ACTIVITY:
All pictures should be dropped, and only the lines from the top of the entries below through the line containing "flex; width: 474px;" repeated exactly, both ends included.

[Stored data entries]
========================================

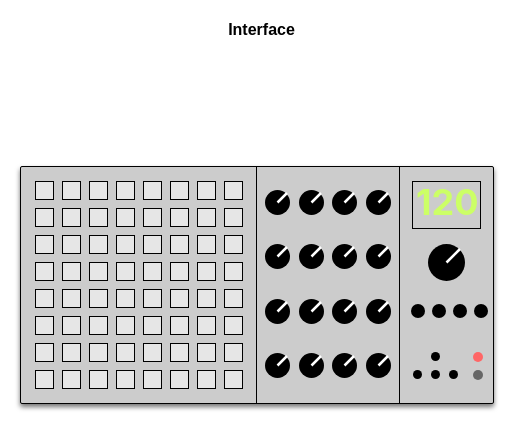
<!DOCTYPE html>
<html lang="en">
<head>
<meta charset="utf-8">
<title>Interface</title>
<style>
:root {
  --paper: #fff;
  --ink: #000;
  --body: #ccc;
  --pad: #e6e6e6;
  --digits: #cf6;
  --led-on: #f66;
  --led-off: #666;
}
* { box-sizing: border-box; margin: 0; padding: 0; }
body { width: 514px; height: 424px; overflow: hidden; background: var(--paper); color: var(--ink); }
.sheet { width: 514px; height: 424px; padding-left: 20px; }
h1 { width: 483px; height: 166px; padding-top: 20px; font: bold 16px/20px "Liberation Sans", Arial, sans-serif; text-align: center; }
.device { display: flex; width: 474px; height: 238px; border: 1px solid var(--ink); border-radius: 2px; background: var(--body); box-shadow: 0 3px 5px rgba(0, 0, 0, .55); }
.pads { display: grid; grid-template: repeat(8, 19px) / repeat(8, 19px); gap: 8px; width: 236px; padding: 14px; border-right: 1px solid var(--ink); }
.pads i { border: 1px solid var(--ink); background: var(--pad); }
.knobs { display: grid; grid-template: repeat(4, 25px) / repeat(4, 25px); gap: 29.6px 8.6px; width: 143px; padding: 22.5px 0 0 8px; border-right: 1px solid var(--ink); }
svg { display: block; }
.knobs svg { width: 25px; height: 25px; }
.controls { width: 93px; padding: 14px 0 0 12px; }
.display { width: 69px; height: 48px; border: 1px solid var(--ink); padding-left: 3px; color: var(--digits); font: bold 36px/41px Inter, sans-serif; white-space: nowrap; }
.dial { width: 37px; height: 37px; margin: 15px 0 0 16px; }
.buttons { display: flex; gap: 7px; margin: 23px 0 0 -1px; }
.buttons i { flex: none; width: 14px; height: 14px; border-radius: 50%; background: var(--ink); }
.footer { display: flex; gap: 15px; margin: 34px 0 0 1px; }
.arrows { display: grid; grid-template: repeat(2, 9px) / repeat(3, 9px); gap: 9px; }
.arrows i { border-radius: 50%; background: var(--ink); }
.arrows .up { grid-column: 2; }
.arrows .left { grid-column: 1; }
.leds { display: flex; flex-direction: column; gap: 8px; }
.leds i { width: 10px; height: 10px; border-radius: 50%; background: var(--led-off); }
.leds .on { background: var(--led-on); }
</style>
</head>
<body>
<main class="sheet">
  <h1>Interface</h1>
  <svg width="0" height="0" style="position:absolute" aria-hidden="true">
    <defs>
      <symbol id="knob" viewBox="0 0 25 25">
        <circle cx="12.5" cy="12.5" r="12.5" fill="#000"/>
        <line x1="12.5" y1="12.5" x2="22" y2="3" stroke="#fff" stroke-width="2.5"/>
      </symbol>
    </defs>
  </svg>
  <div class="device">
    <section class="pads" aria-label="Pads">
      <i></i><i></i><i></i><i></i><i></i><i></i><i></i><i></i>
      <i></i><i></i><i></i><i></i><i></i><i></i><i></i><i></i>
      <i></i><i></i><i></i><i></i><i></i><i></i><i></i><i></i>
      <i></i><i></i><i></i><i></i><i></i><i></i><i></i><i></i>
      <i></i><i></i><i></i><i></i><i></i><i></i><i></i><i></i>
      <i></i><i></i><i></i><i></i><i></i><i></i><i></i><i></i>
      <i></i><i></i><i></i><i></i><i></i><i></i><i></i><i></i>
      <i></i><i></i><i></i><i></i><i></i><i></i><i></i><i></i>
    </section>
    <section class="knobs" aria-label="Knobs">
      <svg><use href="#knob"/></svg><svg><use href="#knob"/></svg><svg><use href="#knob"/></svg><svg><use href="#knob"/></svg>
      <svg><use href="#knob"/></svg><svg><use href="#knob"/></svg><svg><use href="#knob"/></svg><svg><use href="#knob"/></svg>
      <svg><use href="#knob"/></svg><svg><use href="#knob"/></svg><svg><use href="#knob"/></svg><svg><use href="#knob"/></svg>
      <svg><use href="#knob"/></svg><svg><use href="#knob"/></svg><svg><use href="#knob"/></svg><svg><use href="#knob"/></svg>
    </section>
    <section class="controls" aria-label="Controls">
      <div class="display">120</div>
      <svg class="dial" viewBox="0 0 37 37">
        <circle cx="18.5" cy="18.5" r="18.5" fill="#000"/>
        <line x1="18.5" y1="18.5" x2="32" y2="5" stroke="#fff" stroke-width="2.5"/>
      </svg>
      <div class="buttons"><i></i><i></i><i></i><i></i></div>
      <div class="footer">
        <div class="arrows"><i class="up"></i><i class="left"></i><i class="down"></i><i class="right"></i></div>
        <div class="leds"><i class="on"></i><i></i></div>
      </div>
    </section>
  </div>
</main>
</body>
</html>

========================================

ANSWER SPACE:
<!DOCTYPE html>
<html lang="en">
<head>
<meta charset="utf-8">
<title>Interface</title>
<style>
:root {
  --paper: #fff;
  --ink: #000;
  --body: #ccc;
  --pad: #e6e6e6;
  --digits: #cf6;
  --led-on: #f66;
  --led-off: #666;
}
* { box-sizing: border-box; margin: 0; padding: 0; }
body { width: 514px; height: 424px; overflow: hidden; background: var(--paper); color: var(--ink); }
.sheet { width: 514px; height: 424px; padding-left: 20px; }
h1 { width: 483px; height: 166px; padding-top: 20px; font: bold 16px/20px "Liberation Sans", Arial, sans-serif; text-align: center; }
.device { display: flex; width: 474px; height: 238px; border: 1px solid var(--ink); border-radius: 2px; background: var(--body); box-shadow: 0 3px 5px rgba(0, 0, 0, .55); }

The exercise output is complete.